OK, I’ve been slack
I’ve missed two quarterly reports, but frankly there hasn’t been much to report. For at least the last 5 years there have been 30 homes sold in Durham for over $700,000 each year. When I did the quarterly report for the 1st quarter only three had been sold and it hasn’t gotten much better. 5 were sold in each of the 2nd and 3rd quarters and 2 in the final quarter. I’m writing this 9 days before Christmas and there are two homes under contract with contingencies and 1 pending but none of them are scheduled to close before the end of the year. So the total for the year is likely to remain 15, less than half of the average for the last five or six years. But it gets even more dreary.
In this crop of sales only 1 home closed at a price over $1,000,000. Every single one of the sales had been reduced in price.
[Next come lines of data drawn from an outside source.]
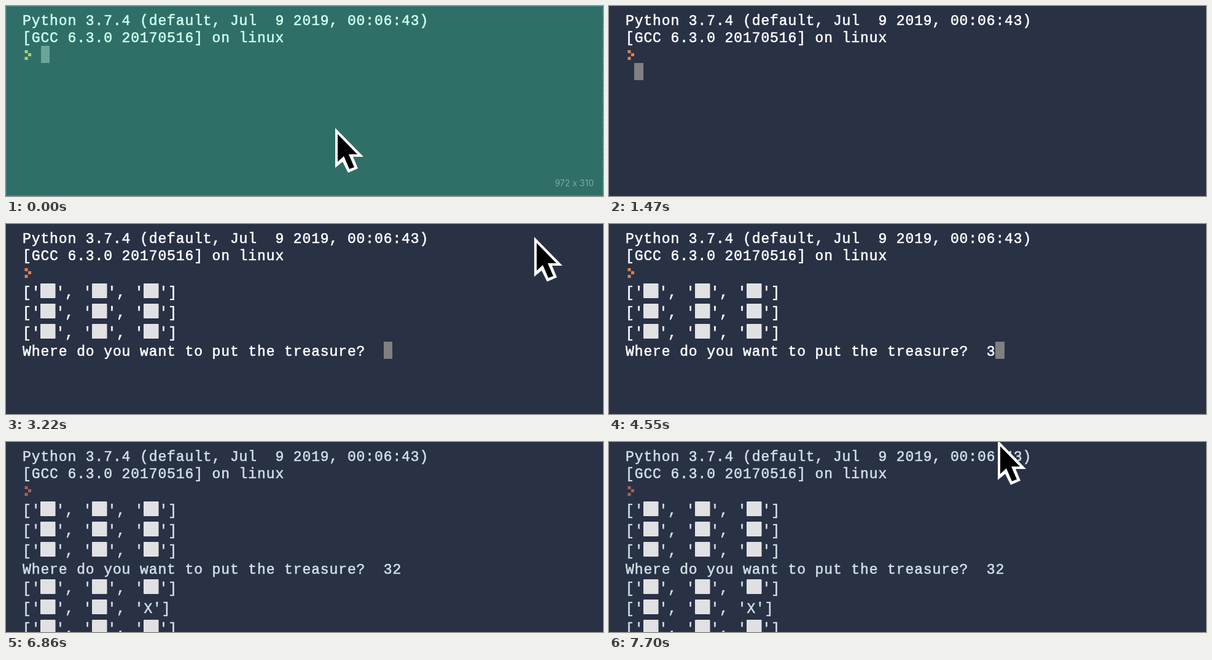
An HTML page with a canvas for the animation above (7.77 s loop, 972 by 310 pixels).

```html
<!DOCTYPE html>
<html lang="en">
<head>
<meta charset="utf-8">
<title>Treasure terminal</title>
<style>
  html, body { margin: 0; height: 100%; overflow: hidden; background: #293145; }
  canvas { display: block; }
</style>
</head>
<body>
<canvas width="972" height="310"></canvas>
<script>
const ctx = document.querySelector('canvas').getContext('2d');
const LOOP = 7770, STEP = 70;
const LEFT = 27, CHAR = 14.69, TILE = 25.24;
const FONT_SIZE = 23;

const DIM = { text: [208, 223, 228], prompt: [166, 99, 78] };
const LIVE = { text: [255, 255, 255], prompt: [222, 130, 75] };
const READY = [231, 197, 88];

const clamp = v => Math.max(0, Math.min(1, v));
const progress = (t, from, to) => clamp((t - from) / (to - from));
const ease = p => p * p * (3 - 2 * p);
const rgb = c => `rgb(${c.map(Math.round)})`;
const mix = (a, b, p) => rgb(a.map((v, i) => v + (b[i] - v) * p));

function rect(color, x, y, w, h) {
  ctx.fillStyle = color;
  ctx.fillRect(x, y, w, h);
}

function write(text, x, y, color) {
  ctx.font = `${FONT_SIZE}px "Liberation Mono", monospace`;
  ctx.letterSpacing = `${CHAR - FONT_SIZE * 0.6}px`;
  ctx.fillStyle = ctx.strokeStyle = color;
  ctx.lineWidth = 0.6;
  ctx.fillText(text, x, y);
  ctx.strokeText(text, x, y);
}

// '#' stands for a white tile, which is wider than a letter.
function row(pattern, y, color) {
  let x = LEFT;
  for (const part of pattern.split(/(#)/)) {
    if (part === '#') {
      ctx.fillStyle = '#e1e1e4';
      ctx.beginPath();
      ctx.roundRect(Math.floor(x), y - 22, 24.5, 24, 1);
      ctx.fill();
      x += TILE;
    } else {
      write(part, x, y, color);
      x += part.length * CHAR;
    }
  }
}

function grid(y, color, marked) {
  for (let i = 0; i < 3; i++)
    row(marked && i === 1 ? "['#', '#', 'X']" : "['#', '#', '#']", y + i * 33, color);
}

function prompt(color) {
  for (const [x, y] of [[30.5, 72], [36, 77], [30.5, 83]]) rect(color, x, y, 5, 5);
}

function polygon(color, points) {
  ctx.fillStyle = color;
  ctx.beginPath();
  for (const [x, y] of points) ctx.lineTo(x, y);
  ctx.fill();
}

function pointer(x, y) {
  ctx.save();
  ctx.translate(x, y);
  polygon('#fff', [[-1, -1], [-1, 64], [11, 54], [20, 72], [36, 65], [28, 46], [45, 46]]);
  polygon('#000', [[3, 9], [3, 54], [13, 45], [22, 66], [30, 63], [21, 42], [35, 42]]);
  ctx.restore();
}

function glide(t, from, to, a, b) {
  const p = ease(progress(t, from, to));
  pointer(a[0] + (b[0] - a[0]) * p, a[1] + (b[1] - a[1]) * p);
}

function drawPointer(t) {
  const corner = [955, -27], rest = [861, 22], side = [878, 22];
  if (t < 70) pointer(537, 200);
  else if (t >= 1890 && t < 2660) glide(t, 1890, 2310, [976, -80], corner);
  else if (t >= 2660 && t < 4200) glide(t, 2590, 3010, corner, rest);
  else if (t >= 4200 && t < 4480) glide(t, 4130, 4410, rest, side);
  else if (t >= 6930 && t < 7630) glide(t, 6930, 7420, side, [740, -78]);
  else if (t >= 7700) pointer(634, -2);
}

function drawCursor(t, color) {
  if (t >= 5250) return;
  let x = LEFT, y = 220;
  if (t < 1050) [x, y] = [57, 65];
  else if (t < 1540) [x, y] = [LEFT + CHAR, 93];
  else if (t < 5040) [x, y] = [615 + (t >= 4480) * CHAR + (t >= 4690) * CHAR, 192];
  const left = Math.floor(x);
  rect(color, left, y, Math.floor(x + CHAR) - left, 28);
}

function drawEdges(selecting) {
  if (selecting) {
    ctx.strokeStyle = '#46877d';
    ctx.lineWidth = 1;
    ctx.strokeRect(0.5, 0.5, 971, 309);
  }
  for (let y = 0; y < 310; y += 8) rect(selecting ? '#2f6f67' : '#202a3c', 971, y, 1, 4);
}

function draw(t) {
  const selecting = t < 70;
  const fade = progress(t, 5180, 5600);
  const color = selecting ? '#ceffef' : mix(LIVE.text, DIM.text, fade);

  rect(selecting ? '#2f6f67' : '#293145', 0, 0, 972, 310);
  drawEdges(selecting);

  write('Python 3.7.4 (default, Jul  9 2019, 00:06:43)', LEFT, 31, color);
  write('[GCC 6.3.0 20170516] on linux', LEFT, 59, color);
  if (selecting) prompt('#a9d076');
  else if (t < 1400) prompt(mix(READY, LIVE.prompt, progress(t, 1050, 1400)));
  else prompt(mix(LIVE.prompt, DIM.prompt, fade));

  if (t >= 1540) {
    grid(119, color);
    const answer = '32'.slice(0, (t >= 4480) + (t >= 4690));
    write('Where do you want to put the treasure?  ' + answer, LEFT, 214.5, color);
  }
  if (t >= 5250) grid(246, color, true);

  drawCursor(t, selecting ? '#6aa597' : '#808080');
  if (selecting) {
    ctx.font = '14px Inter, "Liberation Sans", sans-serif';
    ctx.letterSpacing = '0px';
    ctx.textAlign = 'right';
    ctx.fillStyle = '#80aaa3';
    ctx.fillText('972 x 310', 957, 294);
    ctx.textAlign = 'left';
  }
  drawPointer(t);
}

const start = performance.now();
function tick() {
  const t = (performance.now() - start) % LOOP;
  draw(Math.floor(t / STEP) * STEP);
  requestAnimationFrame(tick);
}
tick();
</script>
</body>
</html>
```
The lowest price drop was $23,000 and the highest was $1,015,000. That’s not a typo, that price drop was almost equal to the highest sale. The average price drop was $282,400. Even when you take the highest and the lowest out of the calculation, the average is still $246,000…almost a quarter of a million dollars. The total of the price drops was over $4.2 M. All but 4 of the price drops were six figures or more. [click to continue…]
Architecture in the Blood
My original interest in real estate had nothing to do with selling homes or becoming a Realtor but from my mother’s father, my grandfather, Aldoph Otto Budina, who was an architect. Although my siblings don’t necessarily agree, pictures of him when he was the age I am now, look eerily familiar…like me with hair.
Nobody called him Adolph…it was always AO or Bud. Grampy (to us) was a man of few words but still managed to make a mark in the world. From his library I have a biography of the famous architect Louis Sullivan, who my grandfather worked for in New York, that mentions him several times. Thumbing through it a few years ago I found a letter folded between the pages from Sullivan to my grandfather full of affection and good wishes.
Grampy didn’t talk much about these things but from what I could piece together, he ended up in Richmond where my mother met my father at a USO event at nearby Fort Lee during World War II. It was because of his association with Sullivan or another prominent architect of the time by the name of John Eberson, that he was on the team that designed the Central National Bank building in downtown, a building with a strong resemblance to the Empire State Building. He also worked on the Lowes Theater in Richmond which has now been restored and is known as the Carpenter Performing Arts Center. [click to continue…]